- Although I missed it on this particular trip, my family made sure to visit Estes Park during their short wedding-centric stay in the state; a stop I was lucky enough to make on my previous and first visit to Colorado. Estes Park is part of the Rocky Mountain National Park system, and offers a beautiful glimpse of Mother Nature’s handiwork. As you leave the foothills of the Rockies heading for Estes Park on US Highway 34, you climb a winding steep-sided pass. Towering on either side of you are rock formations, and the frequent appearance of a road-side stream, that are awe-inspiring. When you emerge from your climb into a valley with high snow-capped peaks all around you, you’ve arrived at the town that is an official gateway to Rocky Mountain National Park. It’s a mix of restaurants, horseback riding, an aerial tramway that looks like a thrilling ride (didn’t get a chance to take it), art exhibits, shops and overnight accommodations of all kinds. If you drive just five miles west of Estes Park, you come to the Fall River Visitor Center (at an elevation of more than 9,000 feet), which affords even more great views.
- Yet another wonderful side trip (only about 20 minutes outside the center of Denver) is Golden, Colorado. It is an absolutely charming little town that feels a little like a vignette from Frontierland in Disney World. If you don’t have a chance to drive into the mountains, this stop in the foothills is a great second option. An arched sign spanning the main street in Golden welcomes visitors and the street is lined on both sides with lovely shops, galleries, restaurants (a great local ice cream emporium serving homemade everything.) Lunch at the Table Mountain Inn offers a variety of Mexican and American cuisine and when you look across the street, you see the flat-topped mountain that gave the inn its name. There is great civic pride here and beautiful bronze statues are found throughout the town as a reminder of the history and wildlife in the area. Clear Creek, a lovely meandering river, rolls through the center of town and the walkway alongside it allows glimpses of families enjoying a real-life “lazy river ride” in inner tubes and kayaks. If you drive just a few blocks from downtown, you see the sprawling Coors Beer factory buildings and notice how much of a company town Golden is, with signs announcing companies including “Coors Credit Union” and “Coors Tech.” While the town sprouted a large national brand, it hasn’t lost its charm and the shop owners are friendly and helpful at every turn.

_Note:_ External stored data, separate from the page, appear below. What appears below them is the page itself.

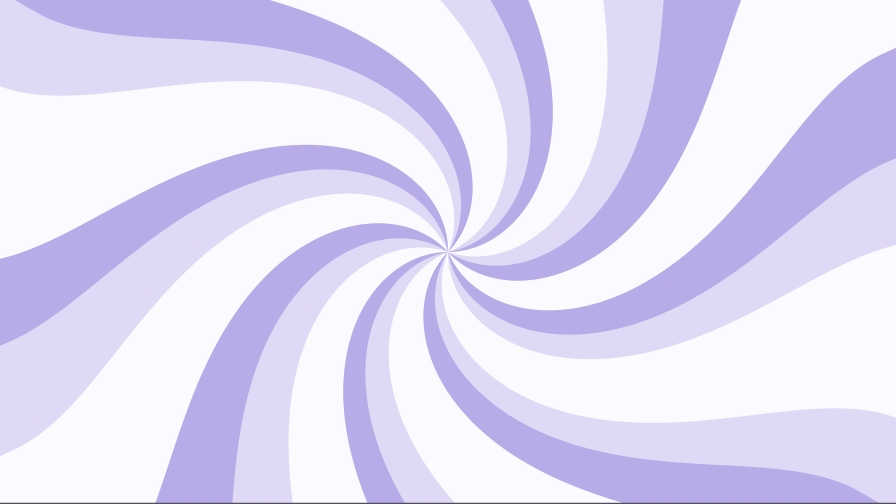
Write a Shadertoy shader that draws this background.

```glsl
// A lilac pinwheel: eight two-tone arms swirl out of the centre.
// Each arm is a straight wedge in polar angle; a twirl that fades with
// radius bends the wedges. Edges are smoothed by angular box coverage.

const vec3 PAPER = vec3(0.984, 0.980, 1.0);
const vec3 LIGHT = vec3(0.880, 0.850, 0.960);
const vec3 DARK  = vec3(0.718, 0.672, 0.910);
const vec3 RULE  = vec3(0.32, 0.31, 0.36);

const float TWIRL_RADIUS = 0.949;  // in canvas heights
const float RULE_HEIGHT = 0.0025;

// Start, tone change and end of each arm, in degrees, over half a turn
const vec3 ARMS[4] = vec3[4](
    vec3(1.3, 12.0, 24.5),
    vec3(44.5, 59.0, 73.0),
    vec3(92.3, 102.0, 114.0),
    vec3(138.0, 149.8, 159.7));

// Twirl in degrees (x) and its slope along the radius (y)
vec2 twirl(float radius) {
    float s = clamp(1.0 - radius / TWIRL_RADIUS, 0.0, 1.0);
    float turn = s * s * (106.0 - 14.0 * s);
    float slope = -s * (212.0 - 42.0 * s) / TWIRL_RADIUS;
    return vec2(turn, slope);
}

// Share of a pixel, footprint degrees wide, covered by a wedge
float wedge(float angle, float from, float to, float footprint) {
    float offset = mod(angle - 0.5 * (from + to) + 180.0, 360.0) - 180.0;
    float span = to - from;
    float overlap = 0.5 * (span + footprint) - abs(offset);
    return clamp(min(overlap, span) / footprint, 0.0, 1.0);
}

vec3 pinwheel(vec2 p, float pixel) {
    float radius = max(length(p), 0.25 * pixel);
    vec2 twist = twirl(radius);
    float angle = degrees(atan(p.y, p.x)) + twist.x;
    float footprint = pixel * length(vec2(degrees(1.0 / radius), twist.y));

    vec3 color = PAPER;
    for (int i = 0; i < 8; i++) {
        vec3 arm = ARMS[i % 4] + 180.0 * float(i / 4);
        // The first arm carries its tones in reverse order
        vec2 shade = i == 0 ? arm.yz : arm.xy;
        color = mix(color, LIGHT, wedge(angle, arm.x, arm.z, footprint));
        color = mix(color, DARK, wedge(angle, shade.x, shade.y, footprint));
    }
    return color;
}

void mainImage(out vec4 fragColor, in vec2 fragCoord) {
    float pixel = 1.0 / iResolution.y;
    vec2 p = (fragCoord - 0.5 * iResolution.xy) * pixel;
    vec3 color = pinwheel(p, pixel);

    // Thin rule along the bottom edge
    float height = fragCoord.y * pixel;
    float rule = clamp((RULE_HEIGHT - height) / pixel + 0.5, 0.0, 1.0);
    fragColor = vec4(mix(color, RULE, rule), 1.0);
}
```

Many thanks to my Colorado friends and family – new and old – for making this such an incredible trip. Unlike a tourist jaunt, this visit had a very definite purpose, but I was still able to explore parts of the state that I had never encountered before and meet the most wonderful people. I really love the vibe of Denver and Fort Collins, especially, and hopefully I’ll make it back sooner rather than later. If not for all the reasons listed above, then at least for a pint of Fat Tire…
Do you have any Colorado travel tips or suggestions for visitors? Add your recommendations in the comments!